If the area around the abnormal pregnancy ruptures and bleeds, symptoms may get worse. They may include:
Fainting or feel faint
Intense pressure in the rectum
Low blood pressure
Pain in the shoulder area
Severe, sharp, and sudden pain in the lower abdomen
Signs and tests
The health care provider will do a pelvic exam. This may show tenderness in the pelvic area.
A pregnancy test and vaginal ultrasound will be done.
HCG is a hormone normally produced during pregnancy. Checking the blood level of this hormone (quantitative HCG blood test) can diagnose pregnancy. If the blood level of HCG is not rising fast enough, your doctor may suspect an ectopic pregnancy.
Ectopic pregnancy is life-threatening. The pregnancy cannot continue to birth (term). The developing cells must be removed to save the mother's life.
You will need emergency medical help if the area of the ectopic pregnancy breaks open (ruptures). Rupture can lead to bleeding and shock, an emergency condition. Treatment for shock may include:
Fluids given through a vein
Raising the legs
If there is a rupture, surgery is done to stop blood loss and remove the pregnancy.
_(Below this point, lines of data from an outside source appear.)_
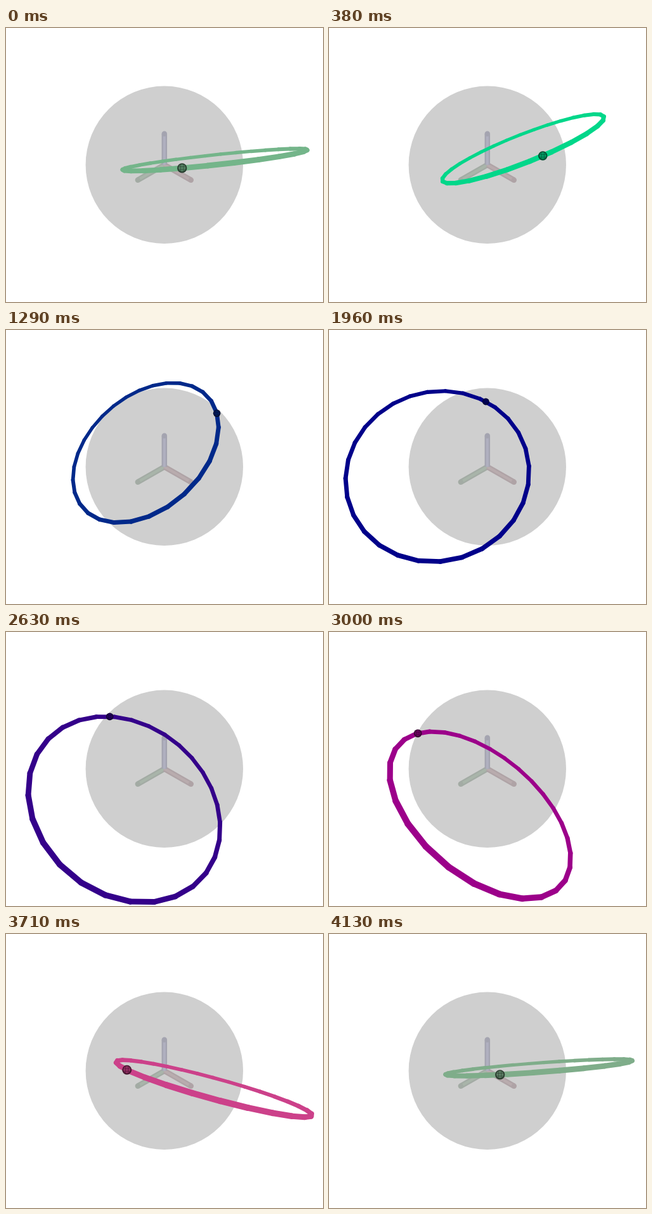
Recreate the animation shown at these times as an HTML page with a canvas. Size 500 px wide and 432 px high, loop 4.18 s.

```html
<!DOCTYPE html>
<html lang="en">
<head>
<meta charset="utf-8">
<title>Hopf fibre</title>
<style>
  html, body { margin: 0; width: 100%; height: 100%; overflow: hidden; background: #fff; }
  canvas { display: block; }
</style>
</head>
<body>
<canvas id="stage" width="500" height="432"></canvas>
<script>
const ctx = document.getElementById('stage').getContext('2d');
const TAU = 2 * Math.PI;
const LOOP = 4180, STEPS = 100, STEP_MS = 125 / 3;

// Camera on the diagonal (1,1,1), 45 degree field of view
const CX = 249.8, CY = 215.7, FOCAL = 521.5, DIST = Math.sqrt(18.75);
const SIN_E = 1 / Math.sqrt(3), COS_E = Math.sqrt(2 / 3);

// Fibre: circle of radius R whose centre lies C from the origin
const HEIGHT = Math.cos(1), REACH = Math.sin(1);
const C = HEIGHT / REACH, R = 1 / REACH;
const SEGMENTS = 29, TUBE = 0.056, BALL = 0.049;

// Azimuth is measured from the camera direction towards the right
function project(az, radius, z) {
  const right = radius * Math.sin(az), front = radius * Math.cos(az);
  return view(right, front, z);
}

function view(right, front, z) {
  const scale = FOCAL / (DIST - front * COS_E - z * SIN_E);
  return {
    x: CX + right * scale,
    y: CY - (z * COS_E - front * SIN_E) * scale,
    scale
  };
}

function fibrePoint(psi, t) {
  const along = C + R * Math.cos(t);
  const across = R * Math.sin(t) * REACH;
  return view(
    along * Math.sin(psi) + across * Math.cos(psi),
    along * Math.cos(psi) - across * Math.sin(psi),
    -R * Math.sin(t) * HEIGHT
  );
}

function line(a, b, width, style, cap) {
  ctx.lineWidth = width;
  ctx.strokeStyle = style;
  ctx.lineCap = cap;
  ctx.beginPath();
  ctx.moveTo(a.x, a.y);
  ctx.lineTo(b.x, b.y);
  ctx.stroke();
}

function disc(p, radius, fill) {
  ctx.fillStyle = fill;
  ctx.beginPath();
  ctx.arc(p.x, p.y, radius, 0, TAU);
  ctx.fill();
}

function axis(tip, edge, core) {
  const o = { x: CX, y: CY };
  line(o, tip, 8.5, edge, 'butt');
  line(o, tip, 4, core, 'butt');
  disc(tip, 4.2, edge);
}

function drawBall(p, rgb) {
  const r = BALL * p.scale;
  const shade = k => `rgb(${rgb.map(v => Math.round(v * k))})`;
  disc(p, r, shade(0.35));
  disc({ x: p.x, y: p.y - r * 0.05 }, r * 0.74, shade(0.72));
  for (const side of [-1, 1]) {
    line({ x: p.x - r * 0.6, y: p.y + side * r * 0.3 },
         { x: p.x + r * 0.6, y: p.y + side * r * 0.3 }, 0.8, shade(0.42), 'round');
    line({ x: p.x + side * r * 0.3, y: p.y - r * 0.6 },
         { x: p.x + side * r * 0.3, y: p.y + r * 0.6 }, 0.8, shade(0.42), 'round');
  }
}

function draw(step) {
  const theta = 1 + step / STEPS * TAU;
  const phi = theta - TAU / 8, psi = phi + TAU / 4;
  const rgb = [REACH * Math.cos(theta), REACH * Math.sin(theta), HEIGHT]
    .map(v => Math.round(255 * Math.max(0, v)));

  ctx.fillStyle = '#fff';
  ctx.fillRect(0, 0, 500, 432);
  disc({ x: CX, y: CY }, 124.2, '#cfcfcf');
  axis({ x: CX - 42, y: CY + 24 }, '#a3aba4', '#a9b5aa');
  axis({ x: CX + 42, y: CY + 24 }, '#afa3a6', '#b9acae');
  axis({ x: CX, y: CY - 49 }, '#a4a4b0', '#b0b0c0');

  const points = [];
  for (let k = 0; k <= SEGMENTS; k++) {
    points.push(fibrePoint(psi, k / SEGMENTS * TAU - TAU / 8 - psi));
  }
  for (let k = 0; k < SEGMENTS; k++) {
    const a = points[k], b = points[k + 1];
    line(a, b, TUBE * (a.scale + b.scale) / 2, `rgb(${rgb})`, 'round');
  }
  drawBall(project(phi, REACH, HEIGHT), rgb);
}

function tick() {
  const t = performance.now() % LOOP;
  draw(Math.min(STEPS - 1, Math.floor((t + 4.9) / STEP_MS)));
  requestAnimationFrame(tick);
}
tick();
</script>
</body>
</html>
```
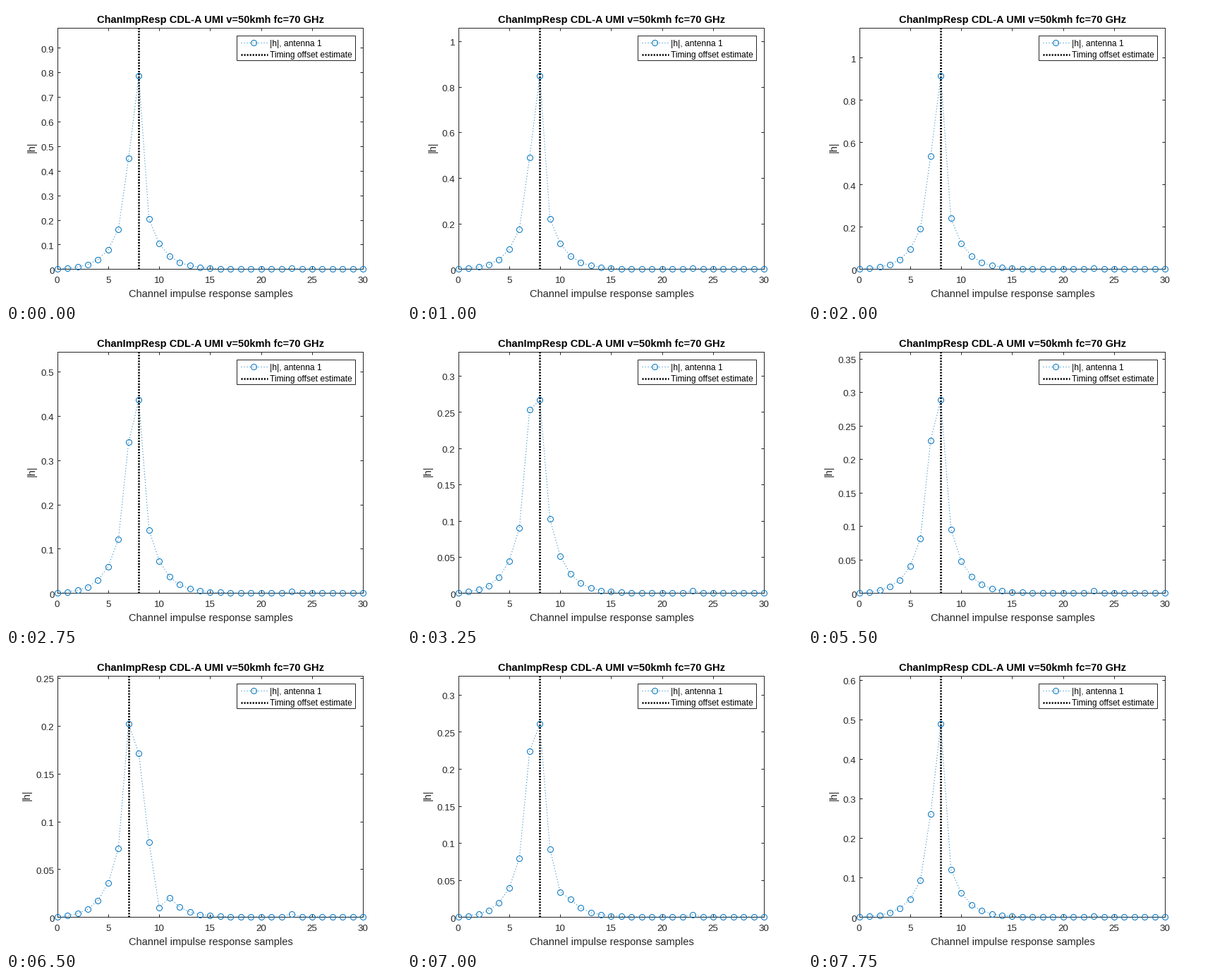
A matplotlib script that plays this animation: 560 px wide and 420 px high, repeating every 8 s.

```python
from itertools import zip_longest

import numpy as np
import matplotlib
import matplotlib.pyplot as plt
from matplotlib.animation import FuncAnimation
from matplotlib.lines import Line2D
from matplotlib.patches import Rectangle
from matplotlib.transforms import ScaledTranslation

matplotlib.rcParams["font.family"] = "Liberation Sans"

W, H, DPI = 560, 420, 80
PX = 72 / DPI                     # one pixel in points
FRAMES, INTERVAL = 32, 250
BLUE, GREY = "#0072BD", "#262626"

# Key points of the fading: step, magnitude of sample 7, of sample 8
KEYS = [(0, .452, .785), (8, .533, .913), (13, .2528, .2664), (17, .243, .465),
        (22, .228, .288), (26, .2017, .1713), (31, .2605, .488)]
STEPS, EARLY, LATE = zip(*KEYS)
NULLS = (17, 26)                  # steps where sample 10 fades out


def fade(i, mags):
    return np.exp(np.interp(i, STEPS, np.log(mags)))


def response(i):
    k = np.arange(31)
    early, late = fade(i, EARLY), fade(i, LATE)
    rise = early * (.36 * 2.0 ** (k - 6) - .004)
    decay = (.33 * early + .07 * late) * .51 ** (k - 9)
    h = np.maximum(np.where(k < 7, rise, decay), .0003)
    h[7], h[8] = early, late
    h[10] *= 1 - .75 * sum(np.exp(-((i - n) / 2) ** 2) for n in NULLS)
    h[23] = .0032                 # weak late echo
    return h


def tick_step(top):
    return next(s for s in (.02, .05, .1, .2, .5) if top / s <= 10.4)


fig = plt.figure(figsize=(W / DPI, H / DPI), dpi=DPI, facecolor="white")
ax = fig.add_axes([72.6 / W, 46.7 / H, 433.7 / W, 342.3 / H])
ax.set_xlim(0, 30)
ax.set_xticks(range(0, 31, 5))
ax.tick_params(direction="in", top=True, right=True, length=4.3 * PX,
               width=PX, color=GREY, labelcolor=GREY, labelsize=13.33 * PX)
ax.tick_params(axis="x", pad=10.3 * PX)
ax.tick_params(axis="y", labelleft=False)
for spine in ax.spines.values():
    spine.set(linewidth=PX, color=GREY)

shift = ScaledTranslation(-4.1 / DPI, -6.2 / DPI, fig.dpi_scale_trans)
ylabels = [ax.text(0, 0, "", fontsize=13.33 * PX, color=GREY, ha="right",
                   va="baseline", transform=ax.get_yaxis_transform() + shift)
           for _ in range(12)]


def text(x, y, s, size, **kw):
    return fig.text(x / W, 1 - y / H, s, fontsize=size * PX, **kw)


text(290, 24, "ChanImpResp CDL-A UMI v=50kmh fc=70 GHz", 14.67,
     ha="center", va="baseline", weight="bold", color="black")
text(290, 412.5, "Channel impulse response samples", 14.67,
     ha="center", va="baseline", color=GREY)
ytitle = text(36.5, 200.5, "|h|", 14.67, ha="center", va="center",
              rotation=90, color=GREY)

CURVE = dict(color=BLUE, lw=PX, ls=(0, (1, 3)), marker="o", ms=8 * PX,
             mfc="none", mec=BLUE, mew=PX)
OFFSET = dict(color="black", lw=2.7 * PX, ls=(0, (.75, .75)))

curve, = ax.plot(range(31), np.zeros(31), clip_on=False, zorder=5, **CURVE)
offset = ax.axvline(8, zorder=6, **OFFSET)


def legend_line(xs, y, **style):
    fig.add_artist(Line2D([x / W for x in xs], [1 - y / H] * len(xs),
                          zorder=11, **style))


fig.add_artist(Rectangle((327 / W, 1 - 77 / H), 168 / W, 35 / H, fc="white",
                         ec=GREY, lw=PX, zorder=10))
legend_line([332.5, 351, 370.5], 52, markevery=[1], **CURVE)
legend_line([332.5, 370.5], 69, **OFFSET)
for y, label in ((56.5, "|h|, antenna 1"), (73.5, "Timing offset estimate")):
    text(374, y, label, 12, va="baseline", color="black", zorder=11)


def draw(i):
    h = response(i)
    top = 1.25 * h.max()
    step = tick_step(top)
    ticks = step * np.arange(int(top / step + 1e-6) + 1)
    ax.set_ylim(0, top)
    ax.set_yticks(ticks)
    for label, t in zip_longest(ylabels, ticks):
        label.set_text("" if t is None else f"{t:.4g}")
        label.set_y(t or 0)
    ytitle.set_x((36.5 if step >= .1 else 29.5) / W)
    curve.set_ydata(h)
    offset.set_xdata([h.argmax()] * 2)
    return curve, offset, ytitle, *ylabels


anim = FuncAnimation(fig, draw, frames=FRAMES, init_func=lambda: draw(0),
                     interval=INTERVAL, repeat=True, repeat_delay=0, blit=False)
plt.show()
```
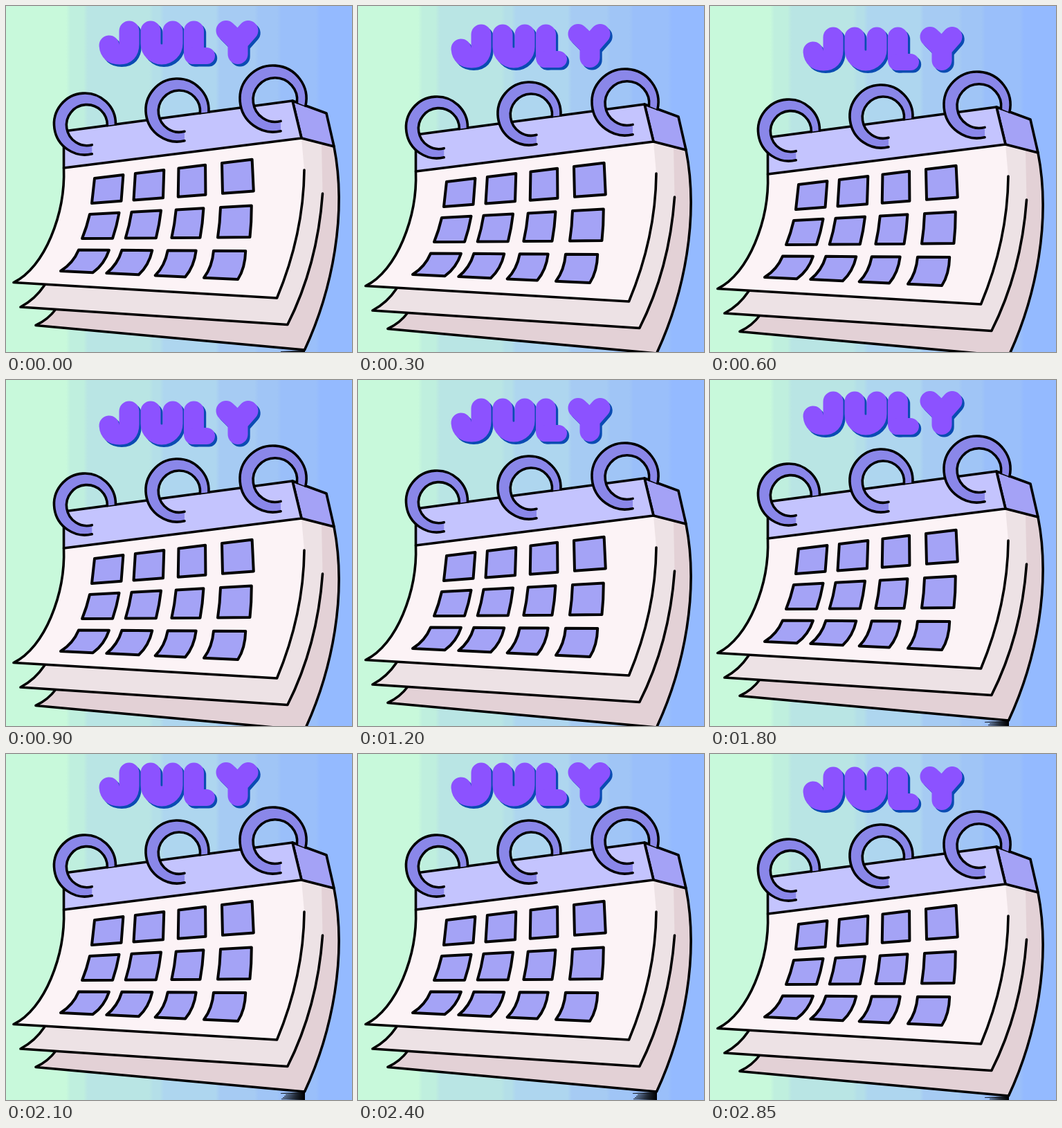
An HTML page that plays this animation: 500 by 500 pixels, repeating every 3 s.

```html
<!DOCTYPE html>
<html lang="en">
<head>
<meta charset="utf-8">
<title>July calendar</title>
<style>
html, body { margin: 0; width: 100%; height: 100%; overflow: hidden; }
svg { display: block; width: 100vw; height: 100vh; }
.ink { stroke: #000; stroke-width: 3.6; stroke-linejoin: round; stroke-linecap: round; }
.line { fill: none; }
.thick { stroke-width: 4; }
.word { fill: none; stroke-width: 29; stroke-linecap: round; stroke-linejoin: round; }
</style>
</head>
<body>
<svg viewBox="0 0 500 500" role="img" aria-label="July calendar">
  <defs>
    <linearGradient id="sky"></linearGradient>
    <g id="july" class="word">
      <path d="M178 36V55Q178 70 164 70Q150 70 149 57"/>
      <path d="M209 36V54A16 16 0 0 0 241 54V36"/>
      <path d="M271.500 36V69.500"/>
      <path d="M270 72H290" stroke-width="24"/>
      <path d="M318 35.500L335 52.500L350 35.500M335 52V69.500"/>
    </g>
  </defs>
  <rect width="500" height="500" fill="url(#sky)"/>
  <g id="art">
    <use href="#july" x="3.200" y="3.500" stroke="#0a4cb2"/>
    <use href="#july" stroke="#8c52ff"/>
    <g id="pages"></g>
    <path class="ink" fill="#a4a2f6" d="M414 137L463 155L474 203L427 191Z"/>
    <path class="ink" fill="#c4c4fe" d="M83.500 181L414 137L427 191L83.500 234Z"/>
    <g id="cells" class="ink thick" fill="#a4a3f6"></g>
    <g id="rings"></g>
    <g id="smear"></g>
  </g>
</svg>
<script>
const LOOP = 3000, STEP = 150, SWING = 9.3;
const byId = id => document.getElementById(id);

function add(parent, attrs, tag = 'path') {
  const el = document.createElementNS('http://www.w3.org/2000/svg', tag);
  for (const k in attrs) el.setAttribute(k, attrs[k]);
  byId(parent).appendChild(el);
}

// Flat colour bands, each blending briefly into the next.
const bands = [
  [90, '#c8f9db'], [115, '#bfefde'], [210, '#b9e5e4'], [225, '#b4dfe8'],
  [306, '#aed6ef'], [362, '#a6cbf3'], [395, '#a0c5f6'], [451, '#9abffa'], [500, '#94baff']
];
let from = 0;
for (const [to, color] of bands) {
  add('sky', { offset: (from + 3) / 500, 'stop-color': color }, 'stop');
  add('sky', { offset: (to - 3) / 500, 'stop-color': color }, 'stop');
  from = to;
}

// A page: its inked outline, then the hidden top corner that closes the fill.
function page(fill, outline, corner) {
  add('pages', { d: `${outline}L${corner}Z`, fill });
  add('pages', { d: outline, class: 'ink line' });
}
page('#e3d1d6', 'M474 203C493 300 472 410 431.500 497L43 461.500Q61 453 72 438', '427 191');
page('#ede2e5', 'M457.500 271Q450 375 406.800 460.500L21 435Q42 424 56 403', '427 191L456 199');
page('#fcf3f6', 'M431 237Q430 330 391.500 422L11 399.500C56 378 86 300 83.500 234', '427 191');

// Cells hang between two slanted edges: [x, y, span, slope].
const rows = [
  [[128, 249, 184, -.12], [124, 285, 189, -.075]],
  [[121, 301, 189, -.053], [110, 336, 196, -.008]],
  [[105, 352.5, 195, .006], [79, 383, 207, .047]]
];
const columns = [[0, .225], [.32, .545], [.66, .87], [1, 1.237]];
const at = ([x, y, span, slope], u) => [x + span * u, y + span * u * slope];

rows.forEach(([top, bottom], row) => {
  const side = (p, q) => {
    const cx = (p[0] + q[0]) / 2 + 1.25 * row * row;
    const cy = (p[1] + q[1]) / 2 + row * row;
    return `Q${cx} ${cy} ${q}`;
  };
  for (const [l, r] of columns) {
    const [a, b, c, d] = [at(top, l), at(top, r), at(bottom, r), at(bottom, l)];
    add('cells', { d: `M${a}L${b}${side(b, c)}L${d}${side(d, a)}Z` });
  }
});

// Top edge of the binding, bent at the corner.
const ridge = x => x < 414 ? 181 - (x - 84) / 7.5 : 137 + (x - 414) * .37;

// An open ring runs from its lower end round to where it meets the ridge.
function ring(x, y, R) {
  const end = x + .23 * R, cx = x + 2.9, cy = y + 1.6, r = .663 * R;
  const low = (x, y, r) => y + Math.sqrt(r * r - (end - x) ** 2);
  const meet = (x, y, r) => {
    const cut = ridge(x + r);
    return `${x + Math.sqrt(r * r - (cut - y) ** 2)} ${cut}`;
  };
  const out = `M${end} ${low(x, y, R)}A${R} ${R} 0 1 1 ${meet(x, y, R)}`;
  const back = `${meet(cx, cy, r)}A${r} ${r} 0 1 0 ${end} ${low(cx, cy, r)}`;
  add('rings', { d: `${out}L${back}Z`, fill: '#8a87e9' });
  add('rings', { d: `${out}M${back}`, class: 'ink line' });
}
ring(114, 170.5, 44.5);
ring(247.5, 150.5, 45.5);
ring(386, 134, 48);

// Ragged streaks under the lower corner.
for (let i = 0; i < 6; i++) {
  const y = 499 + i * 2, x = 397 + (i * 7) % 9;
  add('smear', { d: `M${x} ${y}L432 ${y - 1}V${y + 1.2}L${x} ${y + .8}Z` });
}

function draw(ms) {
  const t = Math.floor((ms % LOOP) / STEP) * STEP;
  const y = Math.round(SWING * Math.sin(2 * Math.PI * t / LOOP));
  byId('art').setAttribute('transform', `translate(0 ${y})`);
}

const start = performance.now();
function tick() {
  draw(performance.now() - start);
  requestAnimationFrame(tick);
}
draw(0);
requestAnimationFrame(tick);
</script>
</body>
</html>
```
In some cases, the doctor may have to remove the fallopian tube.
If the ectopic pregnancy has not ruptured, treatment may include:
Medicine that ends the pregnancy, along with close monitoring by your doctor
One out of three women who have had one ectopic pregnancy are later able to have a baby. Another ectopic pregnancy is more likely to occur. Some women do not become pregnant again.
The likelihood of a successful pregnancy after an ectopic pregnancy depends on:
The woman's age
Whether she has already had children
Why the first ectopic pregnancy occurred
Calling your health care provider
Call your doctor or nurse if you have:
Abnormal vaginal bleeding
Lower abdominal or pelvic pain
An ectopic pregnancy can occur even if you use birth control.
Most forms of ectopic pregnancy that occur outside the fallopian tubes are probably not preventable. But a tubal pregnancy may be prevented in some cases by avoiding conditions that might scar the fallopian tubes. The following may reduce your risk:
Practicing safer sex by taking steps before and during sex, which can prevent you from getting an infection
Getting early diagnosis and treatment of all infections caused by sexual relations (STDs)
American College of Obstetricians and Gynecologists. ACOG Practice Bulletin No.94: Medical management of ectopic pregnancy. Obstet Gynecol. 2008;111:1479–1485. Reaffirmed 2012.
Barnhart KT. Ectopic pregnancy. N Engl J Med. 2009;361:379-387.
Houry DE, Salhi BA. Acute complications of pregnancy. In: Marx JA, ed. Rosen's Emergency Medicine: Concepts and Clinical Practice. 7th ed. Philadelphia, PA: Elsevier Mosby; 2009:chap 176.
Susan Storck, MD, FACOG, Chief, Eastside Department of Obstetrics and Gynecology, Group Health Cooperative of Puget Sound, Bellevue, Washington; Clinical Teaching Faculty, Department of Obstetrics and Gynecology, University of Washington School of Medicine. Also reviewed by A.D.A.M. Health Solutions, Ebix, Inc., Editorial Team: David Zieve, MD, MHA, Bethanne Black, Stephanie Slon, and Nissi Wang.